This is essential because a consensus of educational research shows that it costs more to educate a child who lives in poverty due to the additional barriers to learning they face. When you consider that Tazewell County spends $8,521 per student in state and local dollars on education while Falls Church spends $18,614 per student, and the average income for a Dickenson County family is 29 $142,000 when the average Loudoun County family income is $142,000, it’s easy to see why the At-Risk add-on is so important to rural school divisions and other high-poverty school divisions.
Accordingly, it is imperative that the final budget include the Senate’s recommendation to increase the at-risk supplement, which was nearly $210 million higher than what the House had proposed. To do otherwise will only exacerbate the already unreasonable funding gap between very poor and affluent school divisions.

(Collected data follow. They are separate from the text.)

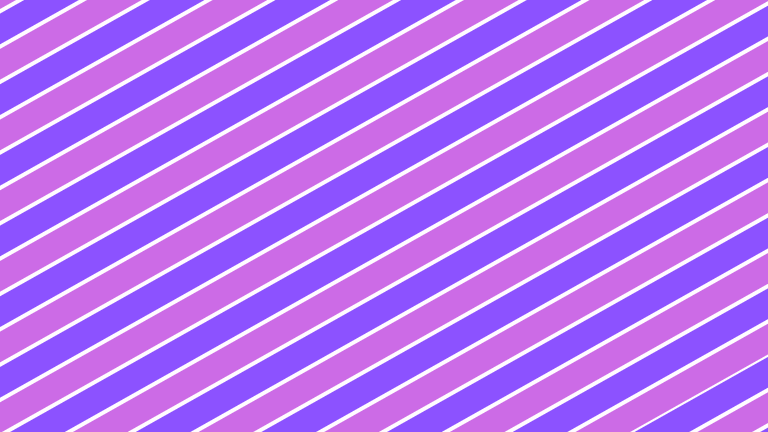
Write a Shadertoy shader that draws this pattern.

```glsl
// Diagonal stripes in violet and orchid, parted by thin white lines, with one seam.

void mainImage(out vec4 fragColor, in vec2 fragCoord)
{
    vec2 uv = fragCoord / iResolution.xy;

    // Stripe coordinate: runs from the top left to the bottom right corner,
    // with a white line centred on every whole number
    float spacing = 0.0818;
    float stripe = (uv.x + 1.0 - uv.y - 0.0262) / spacing;
    float pixel = length(1.0 / iResolution.xy) / spacing;

    // Seam near the lower right corner: later stripes start early, thinning one line
    stripe += 0.06 * step(21.96, stripe);

    // Alternating fills
    vec3 violet = vec3(0.55, 0.32, 1.0);
    vec3 orchid = vec3(0.80, 0.42, 0.90);
    vec3 color = mix(violet, orchid, mod(floor(stripe), 2.0));

    // White dividing lines
    float lineDistance = abs(fract(stripe + 0.5) - 0.5);
    float line = clamp((0.065 - lineDistance) / pixel + 0.5, 0.0, 1.0);
    color = mix(color, vec3(1.0, 0.99, 1.0), line);

    fragColor = vec4(color, 1.0);
}
```
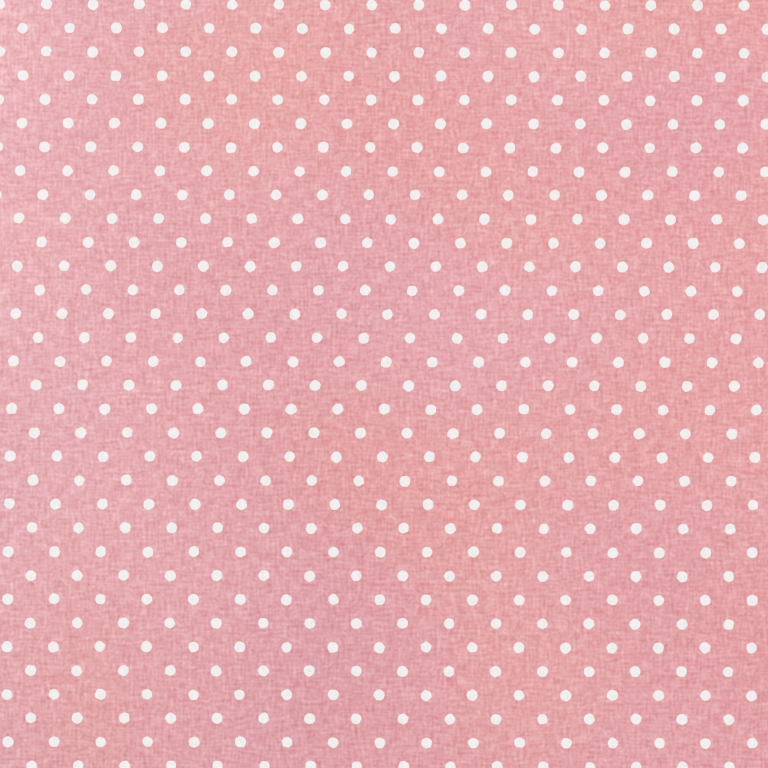
Give the GLSL for this pattern, as a WebGL 1 fragment shader.

```glsl
precision highp float;
// Pink woven cotton printed with staggered rows of small white dots.

uniform vec2 u_resolution;

// Dot grid, in canvas widths
const float COLUMN_PITCH = 0.06059;
const float ROW_PITCH = 0.03099;
const vec2 GRID_ORIGIN = vec2(0.0499, 0.0052);
const float ROW_TILT = 0.002;
const float BEND_AMOUNT = 0.0104;
const float BEND_RATE = 3.7;
const float DOT_RADIUS = 0.0070;
const float RADIUS_VARIATION = 0.0005;
const float CENTER_JITTER = 0.0010;
const float EDGE_WOBBLE = 0.0012;
const float EDGE_SOFTNESS = 0.0011;

// Colours
const vec3 CLOTH = vec3(0.893, 0.650, 0.670);
const vec3 INK = vec3(0.945, 0.935, 0.932);
const vec3 LIGHT_TINT = vec3(0.5, 1.0, 1.0);
const vec3 WARM_TINT = vec3(0.014, -0.004, -0.016);
const vec3 LILAC_TINT = vec3(-0.015, 0.000, 0.035);

// Cloth surface
const float THREADS = 250.0;
const float WEAVE_DEPTH = 0.080;
const float CREASE_DEPTH = 0.022;
const float SHEEN = 0.060;

vec2 hash2(vec2 p) {
  vec3 q = fract(vec3(p.xyx) * vec3(0.1031, 0.1030, 0.0973));
  q += dot(q, q.yzx + 33.33);
  return fract((q.xx + q.yz) * q.zy);
}

float cornerSlope(vec2 cell, vec2 corner, vec2 f) {
  return dot(hash2(cell + corner) * 2.0 - 1.0, f - corner);
}

float gradientNoise(vec2 p) {
  vec2 cell = floor(p);
  vec2 f = p - cell;
  vec2 u = f * f * f * (f * (f * 6.0 - 15.0) + 10.0);
  float low = mix(cornerSlope(cell, vec2(0.0, 0.0), f),
                  cornerSlope(cell, vec2(1.0, 0.0), f), u.x);
  float high = mix(cornerSlope(cell, vec2(0.0, 1.0), f),
                   cornerSlope(cell, vec2(1.0, 1.0), f), u.x);
  return mix(low, high, u.y);
}

// Slubs along both thread directions plus fuzzy grain
float weave(vec2 p) {
  float weft = gradientNoise(p * THREADS * vec2(0.22, 1.0) + 7.3);
  float warp = gradientNoise(p * THREADS * vec2(1.0, 0.22) + 41.7);
  float fuzz = gradientNoise(p * THREADS * 0.9 + 83.1);
  float mottle = gradientNoise(p * THREADS * 0.3 + 19.4);
  return weft + warp + fuzz + 0.5 * mottle;
}

// Thin, broken, nearly horizontal ridges, strongest at the left
float creases(vec2 p) {
  float ridge = abs(gradientNoise(p * vec2(1.3, 13.0) + 5.2));
  float patches = smoothstep(0.0, 0.35, gradientNoise(p * vec2(3.0, 9.0) + 61.0));
  return smoothstep(0.035, 0.0, ridge) * patches * mix(1.0, 0.4, p.x);
}

// Coverage of the nearest printed dot; p runs downwards from the top left
float dots(vec2 p, float pixel) {
  float row = floor((p.y - GRID_ORIGIN.y - ROW_TILT * p.x) / ROW_PITCH + 0.5);
  float bend = BEND_AMOUNT * cos(BEND_RATE * p.y);
  float start = GRID_ORIGIN.x + bend - 0.5 * COLUMN_PITCH * mod(row, 2.0);
  float column = floor((p.x - start) / COLUMN_PITCH + 0.5);
  vec2 id = vec2(column, row) + 50.0;

  vec2 center = vec2(start + column * COLUMN_PITCH,
                     GRID_ORIGIN.y + ROW_TILT * p.x + row * ROW_PITCH);
  center += (hash2(id) - 0.5) * CENTER_JITTER;
  float radius = DOT_RADIUS + (hash2(id + 90.0).x - 0.5) * RADIUS_VARIATION;
  float dist = length(p - center) - radius;
  dist += EDGE_WOBBLE * gradientNoise(p * 190.0 + 3.0);
  float soft = max(EDGE_SOFTNESS, 0.75 * pixel);
  return 1.0 - smoothstep(-soft, soft, dist);
}

void main() {
  float size = min(u_resolution.x, u_resolution.y);
  vec2 p = vec2(gl_FragCoord.x, u_resolution.y - gl_FragCoord.y) / size;

  // Side light and slow fading
  float light = SHEEN * exp(-5.0 * p.x) * (1.0 - 0.7 * p.y);
  light += 0.022 * (0.5 - p.y);
  light += 0.030 * gradientNoise(p * 3.5 + 12.0);
  float threads = weave(p);
  float ridges = creases(p);

  vec3 cloth = CLOTH + LIGHT_TINT * (light + WEAVE_DEPTH * threads);
  cloth += WARM_TINT * (p.x - p.y + 0.2);
  cloth += LILAC_TINT * gradientNoise(p * 4.0 + 30.0);
  cloth += LIGHT_TINT * CREASE_DEPTH * ridges;

  vec3 ink = INK + 0.018 * threads + 0.15 * light;
  gl_FragColor = vec4(mix(cloth, ink, dots(p, 1.0 / size)), 1.0);
}
```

The current General Assembly is expected to break records in education funding. As we saw recently at the Winter Olympics, records are broken every day.
Instead of aiming to set a new record, I implore the General Assembly, and budget speakers in particular, to aim even higher. Rural school divisions and other high-poverty school divisions have been neglected for too long in Virginia.
By providing both grants and rebates for school infrastructure, increasing teacher salaries by 10%, and closing the funding gap between affluent and very poor schools by investing in the At-Risk add-on , this General Assembly will not only break records, but they will leave a lasting legacy that will be remembered for decades.
In addition to being Superintendent of Schools in Bristol, Virginia, Perrigan is President of the Coalition of Small Rural Schools of Virginia and a member of the Commission on School Building and Modernization.